osm-pembridges-five.pngOne of the first things I noticed when I began visiting London in the 1970s was that every single parked car had an A-Z map book in view. In this insanely complex city, streets change names every block or two - or loop back in on themselves without changing it at all. Cyclestreets' directions to travel the four miles from Euston Square to Notting Hill Gate include 37 different street names, some of which are near-identical variations of both themselves and other nearby roads. Casual sloppiness easily confuses Pembridge Villas, Road, Place, Square, and Gardens (two of these), which sound more different than they look when a car is honking behind you at an intersection. The amount of stopping, checking, and looking up the next few turns means every new trip like that takes at least double the estimated time. The payback is knowing the way the second time and beginning to turn London from a jumble of tube-linked neighborhoods into a navigable whole.

This is not, as some have suggested, trying to recreate The Knowledge, the famously comprehensive mental atlas of London street that black cab drivers must master to qualify for a license. The Knowledge, Jody Rosen wrote in 2014 for the New York Times magazine, includes more than 25,000 streets *and everything on them*, so that drivers know every location any picked-up passenger might name. Rosen's question was, does The Knowledge still matter in the time of GPS? By January 2016 the training school Rosen profiled had barely escaped closing, blaming Uber and high rents.

whitehart-path-noflood_zps3tjb19us.jpgThe Knowledge is a good start on that universal pile of data, but it must be painstakingly installed one brain at a time, with, interesting effects on the hippocampus. It's unsuitable for my purposes, since cab drivers rarely use bike paths or crossings. But I want, like them, to be able to adaptively change routes in response to traffic, construction, or flooding. Similarly, O'Beirne's snapshot of (I recognize it as) a AAA road map, though the best of its kind, is wrong for Google's needs. It's designed for maximum efficiency in planning and navigating car trips - and for transferring geographical understanding into human brains. The ultimate goal of paper maps was to enable you to do without them; the ultimate goal of Google maps and satnavs is to keep you dependent on them.

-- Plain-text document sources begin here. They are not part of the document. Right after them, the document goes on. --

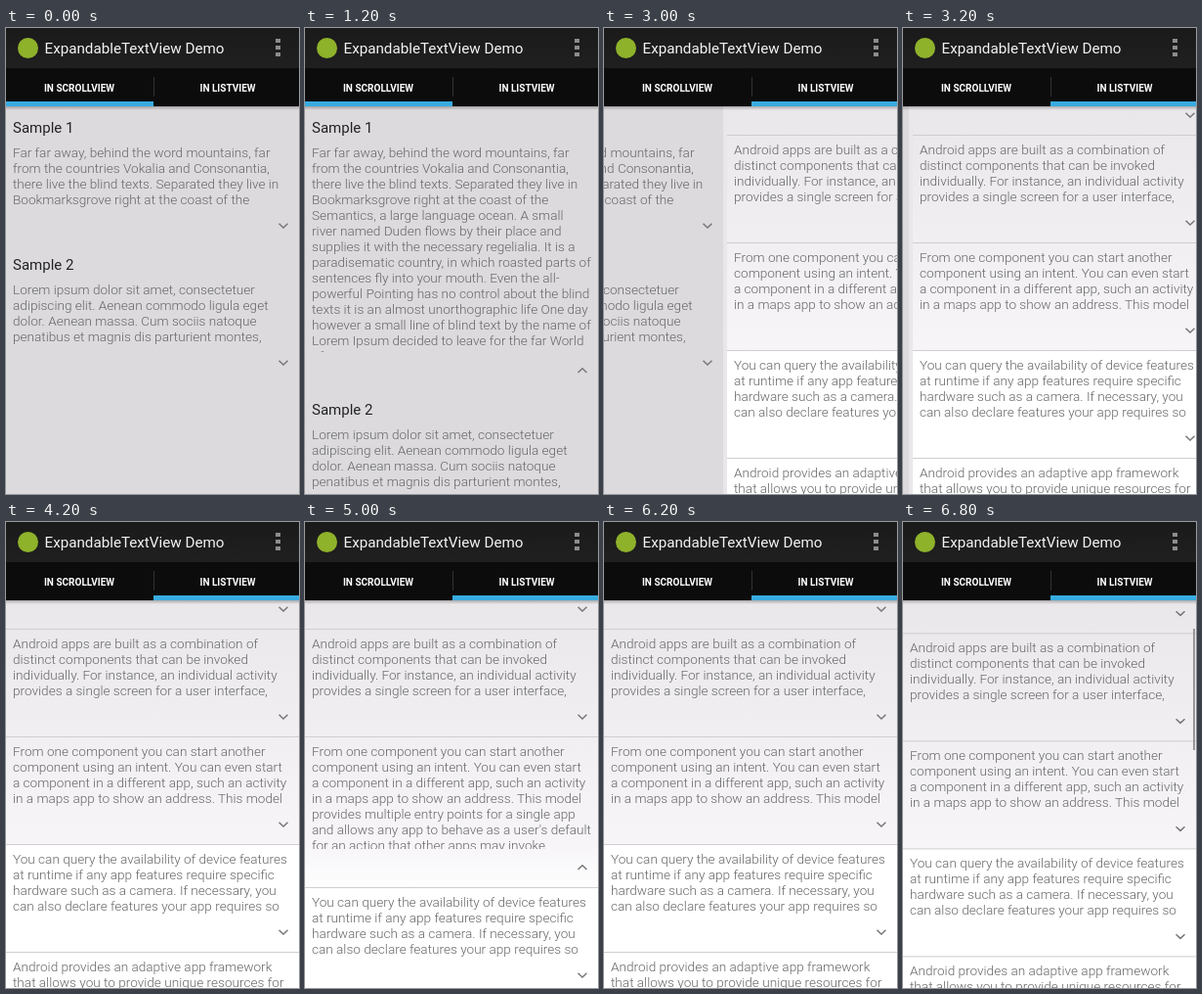
Animation of 300 by 476 pixels, one loop 7 s. Source, as an HTML page:

```html
<!DOCTYPE html>
<html lang="en">
<head>
<meta charset="utf-8">
<title>ExpandableTextView Demo</title>
<style>
  html, body { margin: 0; width: 100%; height: 100%; overflow: hidden; background: #e9e7ea; }
  body { position: relative; font-family: Roboto, sans-serif; }
  body div { position: absolute; box-sizing: border-box; white-space: nowrap; }

  .bar { left: 0; top: 0; width: 300px; height: 41px; background: linear-gradient(#1a1a1a, #202020); }
  .logo { left: 12px; top: 10px; width: 21px; height: 21px; border-radius: 50%; background: #8fb22b; }
  .name { left: 39.5px; top: 11px; font-size: 15.2px; line-height: 20px; color: #f3f3f3; }
  .dot { left: 276px; width: 5px; height: 4px; background: #8c8c8c; }

  .tabs { left: 0; top: 41px; width: 300px; height: 39px; background: #0c0c0c; }
  .tab { top: 11px; width: 150px; font: bold 10px/20px Roboto, sans-serif; text-align: center; color: #fff; }
  .split { left: 151px; top: 9px; width: 1px; height: 20px; background: #333; }
  .mark { top: 34px; width: 151px; height: 5px; background: #38abe0; }
  .shade { left: 0; top: 80px; width: 300px; height: 4px; background: linear-gradient(#0004, #0000); }

  .page { left: 0; top: 80px; width: 300px; height: 396px; overflow: hidden; }
  #scroll { padding-top: 1px; background: #dcdadd; }
  #list { background: linear-gradient(#e9e7ea, #f7f5f8 250px, #fff 300px); }
  #items { left: 0; top: -81px; width: 300px; }
  .page .item { position: relative; width: 300px; }
  #list .item { border-top: 1px solid #cfcdd0; }
  #list .white { background: #fff; }
  .title { left: 7px; top: 11px; font-size: 15px; line-height: 20px; color: #222; }
  .text { left: 7px; width: 293px; overflow: hidden; font-size: 13.6px; line-height: 16px;
          font-weight: 300; color: #666; }
  .page .text { white-space: pre; }
  .item svg { position: absolute; left: 279px; fill: none; stroke: #777; stroke-width: 1.5; }
  #thumb { left: 297px; top: 29px; width: 2px; height: 124px; background: #989699; }
</style>
</head>
<body>
<div class="page" id="scroll"></div>
<div class="page" id="list"><div id="items"></div><div id="thumb"></div></div>

<div class="bar">
  <div class="logo"></div>
  <div class="name">ExpandableTextView Demo</div>
  <div class="dot" style="top:11px"></div>
  <div class="dot" style="top:18px"></div>
  <div class="dot" style="top:25px"></div>
</div>
<div class="tabs">
  <div class="tab" style="left:0">IN SCROLLVIEW</div>
  <div class="tab" style="left:152px">IN LISTVIEW</div>
  <div class="split"></div>
  <div class="mark" id="mark"></div>
</div>
<div class="shade"></div>

<script>
const LOOP = 7000, STEP = 200, LINE = 16, ROWS = 4, PAGE_PITCH = 304;
const $ = id => document.getElementById(id);

const samples = [
`Far far away, behind the word mountains, far
from the countries Vokalia and Consonantia,
there live the blind texts. Separated they live in
Bookmarksgrove right at the coast of the
Semantics, a large language ocean. A small
river named Duden flows by their place and
supplies it with the necessary regelialia. It is a
paradisematic country, in which roasted parts of
sentences fly into your mouth. Even the all-
powerful Pointing has no control about the blind
texts it is an almost unorthographic life One day
however a small line of blind text by the name of
Lorem Ipsum decided to leave for the far World
of Grammar.`,
`Lorem ipsum dolor sit amet, consectetuer
adipiscing elit. Aenean commodo ligula eget
dolor. Aenean massa. Cum sociis natoque
penatibus et magnis dis parturient montes,`];

const entries = ['',
`Android apps are built as a combination of
distinct components that can be invoked
individually. For instance, an individual activity
provides a single screen for a user interface,`,
`From one component you can start another
component using an intent. You can even start
a component in a different app, such an activity
in a maps app to show an address. This model
provides multiple entry points for a single app
and allows any app to behave as a user's default
for an action that other apps may invoke.`,
`You can query the availability of device features
at runtime if any app features require specific
hardware such as a camera. If necessary, you
can also declare features your app requires so`,
`Android provides an adaptive app framework
that allows you to provide unique resources for`];

function addItem(parent, text, { height, top, chevron, title }) {
  const item = document.createElement('div');
  item.className = 'item';
  item.innerHTML = (title ? `<div class="title">${title}</div>` : '') +
    `<div class="text" style="top:${top}px">${text}</div>
     <svg width="10" height="6" style="bottom:${chevron}px"><path/></svg>`;
  parent.append(item);
  const box = item.querySelector('.text'), arrow = item.querySelector('path');
  const extra = Math.max(0, text.split('\n').length - ROWS) * LINE;
  const show = (amount, open) => {
    const grown = Math.round(extra * amount);
    item.style.height = height + grown + 'px';
    box.style.height = ROWS * LINE + grown + 'px';
    arrow.setAttribute('d', open ? 'M.5 5L5 .8L9.5 5' : 'M.5 .8L5 5L9.5 .8');
  };
  show(0, false);
  return { item, show };
}

const sampleItems = samples.map((text, i) =>
  addItem($('scroll'), text, { height: 140, top: 38, chevron: 16, title: `Sample ${i + 1}` }));
const listItems = entries.map((text, i) => {
  const entry = addItem($('items'), text, { height: 110, top: 6, chevron: 17 });
  entry.item.classList.toggle('white', i > 2);
  return entry;
});

const clamp = x => Math.min(1, Math.max(0, x));
const unfold = ms => (1 - Math.cos(Math.PI * clamp(ms / 243))) / 2;
const settle = ms => 1 - (1 - clamp(ms / 600)) ** 5;

function toggle(entry, t, opens, closes) {
  entry.show(unfold(t - opens) - unfold(t - closes), t >= opens && t < closes);
}

function render(t) {
  toggle(sampleItems[0], t, 1000, 2000);
  toggle(listItems[2], t, 4800, 5800);

  const shift = PAGE_PITCH * settle(t - 2903);
  $('scroll').style.transform = `translateX(${-Math.round(shift)}px)`;
  $('list').style.transform = `translateX(${PAGE_PITCH - Math.round(shift)}px)`;
  $('mark').style.left = t >= 2903 ? '151px' : '0';

  const dragging = t >= 6800;
  $('items').style.transform = `translateY(${dragging ? 4.4 : 0}px)`;
  $('thumb').style.visibility = dragging ? 'visible' : 'hidden';
}

const start = performance.now();
function tick() {
  const t = (performance.now() - start) % LOOP;
  render(Math.floor(t / STEP) * STEP);
  requestAnimationFrame(tick);
}
tick();
</script>
</body>
</html>
```
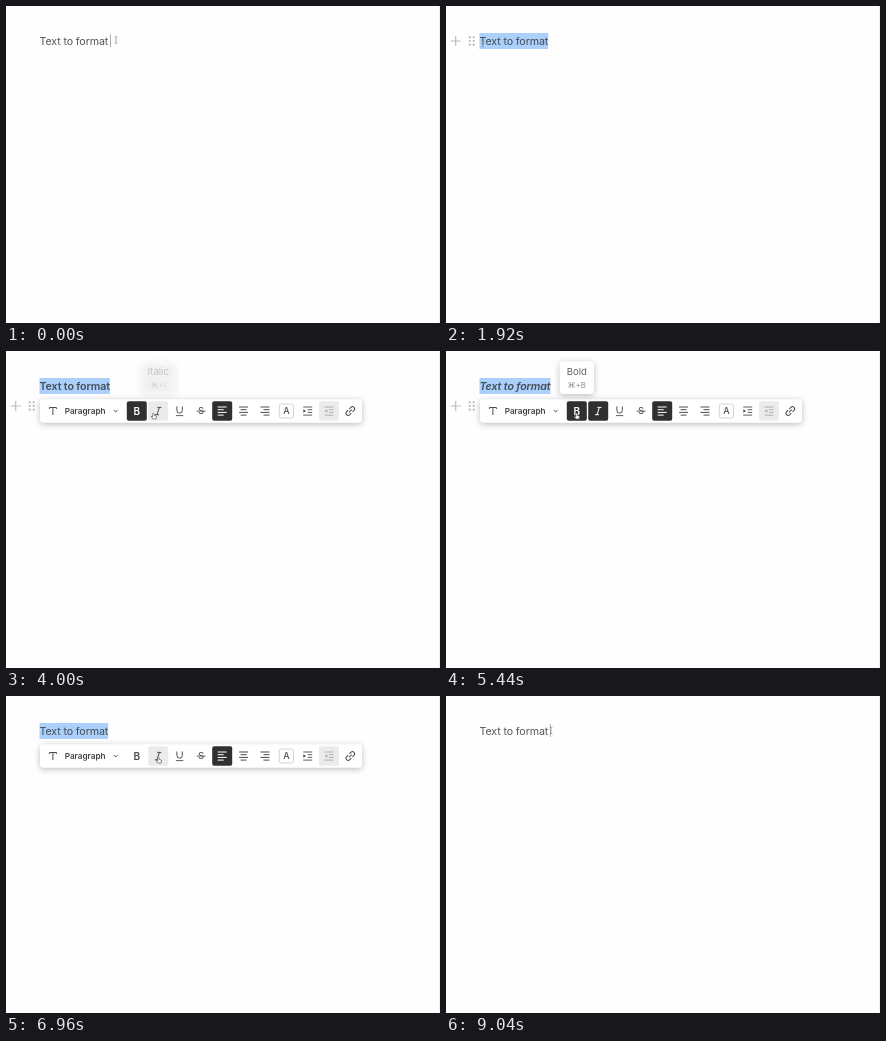
An HTML page with a canvas for the animation above (9.36 s loop, 434x317 px).

```html
<!DOCTYPE html>
<html lang="en">
<head>
<meta charset="utf-8">
<title>Text formatting toolbar</title>
<style>
  html, body { margin: 0; width: 100%; height: 100%; overflow: hidden; background: #fefefe; }
  canvas { display: block; width: 434px; height: 317px; }
</style>
</head>
<body>
<canvas id="stage"></canvas>
<script>
const W = 434, H = 317, LOOP = 9360;
const canvas = document.getElementById('stage');
const ctx = canvas.getContext('2d');
const dpr = window.devicePixelRatio || 1;
canvas.width = W * dpr;
canvas.height = H * dpr;

const INK = '#4c4c4c', DARK = '#303030', HOVER = '#ebebeb', FADED = '#aaa';
const TEXT = 'Text to format', TEXT_X = 33.5;
const BOLD_X = 130.8, ITALIC_X = 152.2, MID_Y = 60;

const clamp = v => Math.max(0, Math.min(1, v));
const ease = v => v * v * (3 - 2 * v);
const between = (t, a, b) => t >= a && t < b;
// Opacity of something that shows at `a` and hides from `b`.
const fade = (t, a, b, rise = 160, fall = 120) =>
  Math.min(clamp((t - a) / rise), 1 - clamp((t - b) / fall));

// Pointer stops: time, x, y of the hot spot.
const stops = [
  [0, 110, 34], [880, 110, 34], [1040, 105, 35], [1120, 105, 35],
  [1720, 34.5, 37], [1840, 34.5, 37], [2780, 130.5, 63],
  [3780, 130.5, 63], [4100, 152.5, 63], [4640, 152.5, 63],
  [5060, 130.5, 63], [5780, 130.5, 63], [6080, 152.5, 62],
  [7160, 152.5, 62], [7900, 105, 34.5], [LOOP, 105, 34.5]
];

function pointerAt(t) {
  const i = Math.max(1, stops.findIndex(s => s[0] > t));
  const [t0, x0, y0] = stops[i - 1], [t1, x1, y1] = stops[i];
  const p = ease((t - t0) / (t1 - t0));
  return { x: x0 + (x1 - x0) * p, y: y0 + (y1 - y0) * p };
}

function withAlpha(alpha, draw) {
  if (alpha <= 0) return;
  ctx.save();
  ctx.globalAlpha *= alpha;
  draw();
  ctx.restore();
}

function box(x, y, w, h, r, fill, stroke) {
  ctx.beginPath();
  ctx.roundRect(x, y, w, h, r);
  if (fill) { ctx.fillStyle = fill; ctx.fill(); }
  if (stroke) { ctx.strokeStyle = stroke; ctx.lineWidth = 0.8; ctx.stroke(); }
}

function panel(x, y, w, h, r) {
  ctx.save();
  ctx.shadowColor = 'rgba(0,0,0,.26)';
  ctx.shadowBlur = 6 * dpr;
  ctx.shadowOffsetY = 1.5 * dpr;
  box(x, y, w, h, r, '#fff');
  ctx.restore();
}

function label(text, x, y, font, color, align = 'center') {
  ctx.font = font + ' Inter, sans-serif';
  ctx.textAlign = align;
  ctx.fillStyle = color;
  ctx.fillText(text, x, y);
}

// Each argument is a polyline given as x, y, x, y...
function lines(color, width, ...paths) {
  ctx.strokeStyle = color;
  ctx.lineWidth = width;
  ctx.beginPath();
  for (const p of paths)
    for (let i = 0; i < p.length; i += 2)
      i ? ctx.lineTo(p[i], p[i + 1]) : ctx.moveTo(p[i], p[i + 1]);
  ctx.stroke();
}

function button(x, color) {
  box(x - 10, 50.3, 20, 19.4, 2, color);
}

function alignIcon(x, side, color) {
  const rows = [9, 6, 9, 6].map((w, i) => {
    const left = x - 4.5 + (9 - w) * side, y = 56 + i * 2.7;
    return [left, y, left + w, y];
  });
  lines(color, 1, ...rows);
}

function indentIcon(x, dir, color) {
  lines(color, 0.9,
    [x - 4.5, 56, x + 4.5, 56], [x, 58.7, x + 4.5, 58.7],
    [x, 61.4, x + 4.5, 61.4], [x - 4.5, 64.1, x + 4.5, 64.1]);
  const a = x - 3 - dir * 1.4, b = x - 3 + dir * 1.4;
  ctx.fillStyle = color;
  ctx.beginPath();
  ctx.moveTo(a, 58.2);
  ctx.lineTo(b, 60);
  ctx.lineTo(a, 61.8);
  ctx.fill();
}

function linkIcon(x) {
  ctx.save();
  ctx.translate(x, MID_Y);
  ctx.rotate(-Math.PI / 4);
  ctx.strokeStyle = INK;
  ctx.lineWidth = 1;
  for (const side of [-1, 1]) {
    ctx.beginPath();
    ctx.moveTo(side * 0.9, -2.2);
    ctx.lineTo(side * 3, -2.2);
    ctx.arc(side * 3, 0, 2.2, -Math.PI / 2, Math.PI / 2, side < 0);
    ctx.lineTo(side * 0.9, 2.2);
    ctx.stroke();
  }
  lines(INK, 1, [-2, 0, 2, 0]);
  ctx.restore();
}

function boldIcon(color) {
  label('B', BOLD_X, 63.6, '600 10px', color);
}

function italicIcon(color) {
  const x = ITALIC_X;
  lines(color, 1, [x - 0.8, 56.4, x + 3.2, 56.4],
    [x + 1.2, 56.4, x - 1.2, 63.7], [x - 3.2, 63.7, x + 0.8, 63.7]);
}

function toggle(x, icon, hovered, active) {
  if (hovered) button(x, HOVER);
  icon(INK);
  withAlpha(active, () => { button(x, DARK); icon('#fff'); });
}

function toolbar(t, pointer) {
  panel(34, 48.3, 322, 23.4, 3.5);
  lines(INK, 1, [43.4, 58, 43.4, 56.5, 50.4, 56.5, 50.4, 58], [46.9, 56.5, 46.9, 64]);
  label('Paragraph', 58.7, 62.9, '600 8.2px', '#444', 'left');
  lines(INK, 1, [107.8, 59, 109.7, 60.9, 111.6, 59]);

  const over = x => pointer.y > 50 && Math.abs(pointer.x - x) < 10.5;
  toggle(BOLD_X, boldIcon, over(BOLD_X), fade(t, 3400, 5600, 120, 160));
  toggle(ITALIC_X, italicIcon, over(ITALIC_X), fade(t, 4320, 6600, 120, 200));

  ctx.strokeStyle = INK;
  ctx.lineWidth = 1;
  ctx.beginPath();
  ctx.moveTo(170.9, 55.5);
  ctx.lineTo(170.9, 59.5);
  ctx.arc(173.6, 59.5, 2.7, Math.PI, 0, true);
  ctx.lineTo(176.3, 55.5);
  ctx.stroke();
  lines(INK, 0.9, [169.9, 64.6, 177.3, 64.6]);

  label('S', 195, 63.4, '9.5px', INK);
  lines(INK, 0.9, [190.6, 60.1, 199.4, 60.1]);

  button(216.2, DARK);
  alignIcon(216.2, 0, '#fff');
  alignIcon(237.6, 0.5, INK);
  alignIcon(259, 1, INK);

  box(273.3, 53, 14.2, 14, 2, '#fff', '#c9c9c9');
  label('A', 280.4, 63.3, '500 9px', INK);
  indentIcon(301.7, 1, INK);
  button(323, HOVER);
  indentIcon(323, -1, FADED);
  linkIcon(344.3);
}

function tooltip(x, name, keys, alpha) {
  withAlpha(alpha, () => {
    panel(x - 17.2, 10.3, 34.4, 32.8, 4);
    label(name, x, 23.6, '9.6px', '#606060');
    label(keys, x, 36.6, '8px', '#909090');
  });
}

function handles(y) {
  lines('#b9b9b9', 1.1, [4.7, y, 14.7, y], [9.7, y - 5, 9.7, y + 5]);
  ctx.fillStyle = '#b5b5b5';
  for (let i = 0; i < 6; i++) {
    ctx.beginPath();
    ctx.arc(23.8 + (i % 2) * 3.9, y + (Math.floor(i / 2) - 1) * 3.7, 1.1, 0, 7);
    ctx.fill();
  }
}

function paragraph(t, pointer) {
  const bold = between(t, 3440, 5740), italic = between(t, 4360, 6800);
  ctx.font = `${italic ? 'italic ' : ''}${bold ? 600 : 400} 10.67px Inter, sans-serif`;
  ctx.letterSpacing = '-0.117px';
  ctx.textAlign = 'left';
  const end = TEXT_X + ctx.measureText(TEXT).width;
  if (between(t, 1120, 7960)) {
    const start = t < 1720 ? Math.min(end, Math.max(TEXT_X, pointer.x)) : TEXT_X;
    ctx.fillStyle = '#abd0fb';
    ctx.fillRect(start, 27, end - start, 16);
  }
  ctx.fillStyle = 'rgba(38,38,38,.78)';
  ctx.fillText(TEXT, TEXT_X, 38.8);
  ctx.letterSpacing = '0px';
}

function caret(t) {
  const on = t < 160 || between(t, 640, 1120) || between(t, 7960, 8480) || t >= 8960;
  if (on) lines('#b0b0b0', 1, [104.5, 28, 104.5, 41]);
}

function cursor({ x, y }) {
  if (y < 47) {
    lines('#8c8c8c', 0.7, [x - 1.5, y - 3.5, x, y - 2.8, x + 1.5, y - 3.5],
      [x, y - 2.8, x, y + 2.8], [x - 1.5, y + 3.5, x, y + 2.8, x + 1.5, y + 3.5]);
    return;
  }
  ctx.beginPath();
  ctx.moveTo(x - 0.8, y + 3);
  ctx.lineTo(x - 0.8, y - 0.3);
  ctx.quadraticCurveTo(x, y - 1.2, x + 0.7, y - 0.3);
  ctx.lineTo(x + 0.7, y + 1.5);
  ctx.lineTo(x + 3, y + 2);
  ctx.lineTo(x + 2.6, y + 5);
  ctx.lineTo(x - 0.6, y + 5);
  ctx.lineTo(x - 2.4, y + 2.4);
  ctx.closePath();
  ctx.fillStyle = '#fff';
  ctx.fill();
  ctx.strokeStyle = '#606060';
  ctx.lineWidth = 0.7;
  ctx.stroke();
}

function render(t) {
  const pointer = pointerAt(t);
  ctx.setTransform(dpr, 0, 0, dpr, 0, 0);
  ctx.fillStyle = '#fefefe';
  ctx.fillRect(0, 0, W, H);
  ctx.fillStyle = '#eeeeee';
  ctx.fillRect(433, 0, 1, H);

  const handleAlpha = Math.max(fade(t, 880, 6600, 160, 200), fade(t, 7280, 7960));
  withAlpha(handleAlpha, () => handles(pointer.y > 47 ? 55 : 35));
  paragraph(t, pointer);
  caret(t);
  withAlpha(fade(t, 1980, 7960, 200, 240), () => toolbar(t, pointer));

  tooltip(BOLD_X, 'Bold', '⌘+B', Math.max(fade(t, 2880, 3800), fade(t, 5120, 5860)));
  tooltip(ITALIC_X, 'Italic', '⌘+I',
    Math.max(fade(t, 3940, 4560, 200), fade(t, 6000, 6600, 200, 200)));
  cursor(pointer);
}

function frame(now) {
  render(now % LOOP);
  requestAnimationFrame(frame);
}
requestAnimationFrame(frame);
</script>
</body>
</html>
```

Wendy M. Grossman is the 2013 winner of the Enigma Award. Her Web site has an extensive archive of her books, articles, and music, and an archive of earlier columns in this series. Stories about the border wars between cyberspace and real life are posted occasionally during the week at the net.wars Pinboard - or follow on Twitter.